“I don’t look at anybody as more than what I can be,” Caceres said. “When I go in there that helps calm me down. And what helps me really calm down is the fear of the fight. It’s all those doubts that are running through my head.
“When I feel like I’m in danger, or I feel scared, I can’t really explain it, but ever since I was a kid I tend to get really calm because I figured the best way I’m going to deal with the situation is to remain calm, to stay clear-minded. I’d be able to react more intelligently instead of just freaking out.”
Caceres’ forte is to frustrate opponents standing up. Semerzier knew that, which is why once he took Caceres down it was curtains. Caceres has not only placed a greater emphasis on his wrestling and takedown defense; he’s recalled the lessons learned from training under Georges St-Pierre for six weeks in practical isolation. It’s no longer a matter of training hard, but efficiently. In other words, using minimum input for maximum output.
“I was able to see how a champion would train,” Caceres said. “I’m training harder, more times a day, but not necessarily straining myself.”
A win over Hettes, and Caceres remains duly employed with less of a strain on his climb up the towering ladder that is the featherweight division. The line to a title shot is a long one, and Hettes is determined to make a dynamite first impression, but Caceres sees a victory as his own springboard to glory.
“As long as the line is, I’m going to keep getting better,” Caceres said.
Bruce Leeroy remains convinced of one more thing: he’s better since Semerzier. Much better. His cardio reached a new level when he completed nine five-minute rounds of straight MMA sparring and was ready to go longer. Semerzier inspired him that listening to and learning from mistakes is not a deterrent, but an inspiration, a “growing feeling” of being told he did something wrong.
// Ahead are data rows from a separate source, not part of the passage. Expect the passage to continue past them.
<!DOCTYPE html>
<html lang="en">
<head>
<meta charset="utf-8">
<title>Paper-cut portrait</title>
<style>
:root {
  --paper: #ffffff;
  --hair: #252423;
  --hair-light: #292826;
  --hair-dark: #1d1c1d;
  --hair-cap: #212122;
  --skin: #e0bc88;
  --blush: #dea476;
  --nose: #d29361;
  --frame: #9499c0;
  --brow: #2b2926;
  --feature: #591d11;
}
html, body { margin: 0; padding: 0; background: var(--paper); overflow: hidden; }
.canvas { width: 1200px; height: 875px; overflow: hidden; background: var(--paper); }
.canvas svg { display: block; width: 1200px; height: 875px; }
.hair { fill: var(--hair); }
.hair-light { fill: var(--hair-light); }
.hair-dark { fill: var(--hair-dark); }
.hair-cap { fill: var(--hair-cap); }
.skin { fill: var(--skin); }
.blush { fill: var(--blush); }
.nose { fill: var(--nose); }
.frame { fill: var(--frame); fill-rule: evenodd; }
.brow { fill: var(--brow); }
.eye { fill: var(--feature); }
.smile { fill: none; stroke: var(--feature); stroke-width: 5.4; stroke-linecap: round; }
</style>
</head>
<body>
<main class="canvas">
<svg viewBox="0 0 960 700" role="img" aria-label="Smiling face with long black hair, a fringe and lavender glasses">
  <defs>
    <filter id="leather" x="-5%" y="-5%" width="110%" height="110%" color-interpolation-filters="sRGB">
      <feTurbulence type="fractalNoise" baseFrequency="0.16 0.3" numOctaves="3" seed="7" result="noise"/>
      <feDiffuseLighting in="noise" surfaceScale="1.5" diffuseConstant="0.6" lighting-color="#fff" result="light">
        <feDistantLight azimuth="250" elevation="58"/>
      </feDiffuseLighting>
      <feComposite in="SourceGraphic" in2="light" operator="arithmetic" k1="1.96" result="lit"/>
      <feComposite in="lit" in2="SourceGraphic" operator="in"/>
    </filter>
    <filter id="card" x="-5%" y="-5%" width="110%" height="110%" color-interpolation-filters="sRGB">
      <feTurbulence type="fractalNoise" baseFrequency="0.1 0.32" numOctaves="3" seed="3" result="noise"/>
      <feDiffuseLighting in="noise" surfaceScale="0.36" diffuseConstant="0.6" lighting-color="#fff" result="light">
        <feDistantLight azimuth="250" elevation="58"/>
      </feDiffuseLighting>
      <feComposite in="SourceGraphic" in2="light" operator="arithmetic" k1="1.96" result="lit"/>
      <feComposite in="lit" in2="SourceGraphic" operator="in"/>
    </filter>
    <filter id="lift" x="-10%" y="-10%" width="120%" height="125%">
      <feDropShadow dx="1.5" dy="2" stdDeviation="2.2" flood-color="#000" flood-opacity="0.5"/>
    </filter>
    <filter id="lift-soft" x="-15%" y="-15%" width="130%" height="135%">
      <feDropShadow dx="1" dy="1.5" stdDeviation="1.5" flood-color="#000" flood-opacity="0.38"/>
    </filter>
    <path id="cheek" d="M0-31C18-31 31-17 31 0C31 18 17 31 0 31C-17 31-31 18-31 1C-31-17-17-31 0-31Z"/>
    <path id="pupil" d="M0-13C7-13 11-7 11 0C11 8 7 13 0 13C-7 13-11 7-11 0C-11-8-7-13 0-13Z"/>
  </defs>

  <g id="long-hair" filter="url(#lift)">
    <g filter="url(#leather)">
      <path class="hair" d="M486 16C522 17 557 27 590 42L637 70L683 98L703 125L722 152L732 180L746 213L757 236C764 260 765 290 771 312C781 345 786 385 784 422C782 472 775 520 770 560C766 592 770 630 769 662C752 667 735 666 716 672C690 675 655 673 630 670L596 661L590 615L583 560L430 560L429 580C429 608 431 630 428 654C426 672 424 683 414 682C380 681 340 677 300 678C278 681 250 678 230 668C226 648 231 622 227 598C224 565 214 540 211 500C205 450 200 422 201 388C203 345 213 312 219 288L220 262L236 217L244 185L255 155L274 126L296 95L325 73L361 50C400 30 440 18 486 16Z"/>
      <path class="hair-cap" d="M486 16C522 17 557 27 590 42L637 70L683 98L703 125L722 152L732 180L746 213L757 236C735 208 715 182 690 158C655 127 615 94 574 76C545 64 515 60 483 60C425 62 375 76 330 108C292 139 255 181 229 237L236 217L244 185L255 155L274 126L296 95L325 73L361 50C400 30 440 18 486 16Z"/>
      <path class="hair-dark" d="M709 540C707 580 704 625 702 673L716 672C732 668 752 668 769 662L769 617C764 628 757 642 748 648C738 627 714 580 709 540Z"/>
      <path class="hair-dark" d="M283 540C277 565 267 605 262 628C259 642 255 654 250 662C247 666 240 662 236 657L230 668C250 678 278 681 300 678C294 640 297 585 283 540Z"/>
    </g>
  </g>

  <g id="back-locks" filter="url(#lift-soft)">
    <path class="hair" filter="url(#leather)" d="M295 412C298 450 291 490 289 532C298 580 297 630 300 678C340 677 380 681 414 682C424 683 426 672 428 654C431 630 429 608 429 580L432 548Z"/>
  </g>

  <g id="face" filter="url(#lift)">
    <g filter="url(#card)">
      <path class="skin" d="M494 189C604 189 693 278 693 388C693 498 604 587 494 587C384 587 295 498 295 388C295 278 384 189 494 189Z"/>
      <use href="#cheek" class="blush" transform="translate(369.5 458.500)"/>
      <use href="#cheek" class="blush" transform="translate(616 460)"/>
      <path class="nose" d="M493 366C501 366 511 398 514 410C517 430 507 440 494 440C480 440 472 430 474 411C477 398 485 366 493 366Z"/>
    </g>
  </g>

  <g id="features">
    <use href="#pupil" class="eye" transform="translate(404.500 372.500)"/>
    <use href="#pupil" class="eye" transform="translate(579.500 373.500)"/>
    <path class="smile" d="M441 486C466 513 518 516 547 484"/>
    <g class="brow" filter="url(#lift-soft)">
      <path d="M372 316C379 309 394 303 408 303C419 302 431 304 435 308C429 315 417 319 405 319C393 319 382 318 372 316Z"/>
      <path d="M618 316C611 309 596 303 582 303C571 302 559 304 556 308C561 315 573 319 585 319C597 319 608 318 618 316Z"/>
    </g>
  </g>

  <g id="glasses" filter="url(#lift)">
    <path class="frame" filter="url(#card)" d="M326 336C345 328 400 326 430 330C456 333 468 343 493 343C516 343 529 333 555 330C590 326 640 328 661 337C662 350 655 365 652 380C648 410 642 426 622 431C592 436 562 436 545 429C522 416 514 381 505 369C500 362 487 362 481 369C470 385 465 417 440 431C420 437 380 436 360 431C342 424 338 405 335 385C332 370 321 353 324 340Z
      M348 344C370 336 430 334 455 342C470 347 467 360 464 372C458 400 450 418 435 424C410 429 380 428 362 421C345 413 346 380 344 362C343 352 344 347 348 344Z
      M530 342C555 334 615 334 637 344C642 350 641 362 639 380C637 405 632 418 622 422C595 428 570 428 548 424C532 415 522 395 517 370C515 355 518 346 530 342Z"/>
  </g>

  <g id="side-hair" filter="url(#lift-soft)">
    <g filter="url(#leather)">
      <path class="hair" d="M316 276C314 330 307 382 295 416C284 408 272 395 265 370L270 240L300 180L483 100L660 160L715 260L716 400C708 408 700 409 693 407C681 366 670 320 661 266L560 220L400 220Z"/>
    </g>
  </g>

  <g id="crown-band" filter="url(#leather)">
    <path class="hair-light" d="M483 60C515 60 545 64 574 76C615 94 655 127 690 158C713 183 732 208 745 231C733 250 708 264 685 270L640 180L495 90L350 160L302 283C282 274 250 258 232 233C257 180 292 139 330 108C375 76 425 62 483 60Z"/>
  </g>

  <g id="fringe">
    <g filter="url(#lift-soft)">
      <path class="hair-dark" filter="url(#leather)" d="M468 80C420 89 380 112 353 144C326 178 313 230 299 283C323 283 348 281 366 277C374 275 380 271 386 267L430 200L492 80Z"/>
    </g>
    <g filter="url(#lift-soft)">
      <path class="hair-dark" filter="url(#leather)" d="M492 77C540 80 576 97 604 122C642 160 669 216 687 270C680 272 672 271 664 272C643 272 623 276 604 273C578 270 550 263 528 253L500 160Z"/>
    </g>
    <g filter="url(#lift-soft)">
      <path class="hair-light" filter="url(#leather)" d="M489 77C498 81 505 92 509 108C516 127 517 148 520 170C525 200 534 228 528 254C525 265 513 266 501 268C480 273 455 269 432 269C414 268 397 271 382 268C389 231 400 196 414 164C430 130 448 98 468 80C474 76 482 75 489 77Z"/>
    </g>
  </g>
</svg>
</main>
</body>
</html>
“I don’t think many people are able to do that,” Caceres said. “I took that feeling and I hit the gym every day.
“I’m at an incredible level right now. I’m rising and I’m going to keep rising. I’m trying to make a 180 [degree] switch from what I was to what they expect me to be. Whether I win or lose this next fight, whether I fight in the UFC or not, I’m definitely going to be a better person and I’m going to be better than what I am -- today, tomorrow every day.
“All I have to do is be myself and that will shine through eventually, but I’m not too worried.”
This was when Caceres again learned something new, more words from the book of Lee. “I always learn something,” Lee once said, “and that is to always be yourself and to express yourself, to have faith in yourself. Do not go out and look for a successful personality and duplicate him.”
“That’s a good one,” said Caceres, a fighter in his formative years already faced with a potential seminal moment. Semerzier told him to remember the filthy taste of defeat, move on, adjust and go with the flow. “Be water, my friend” are Lee’s most famous words. A win on August 14 will be a big step forward for his disciple, one that will start because he took a significant step back.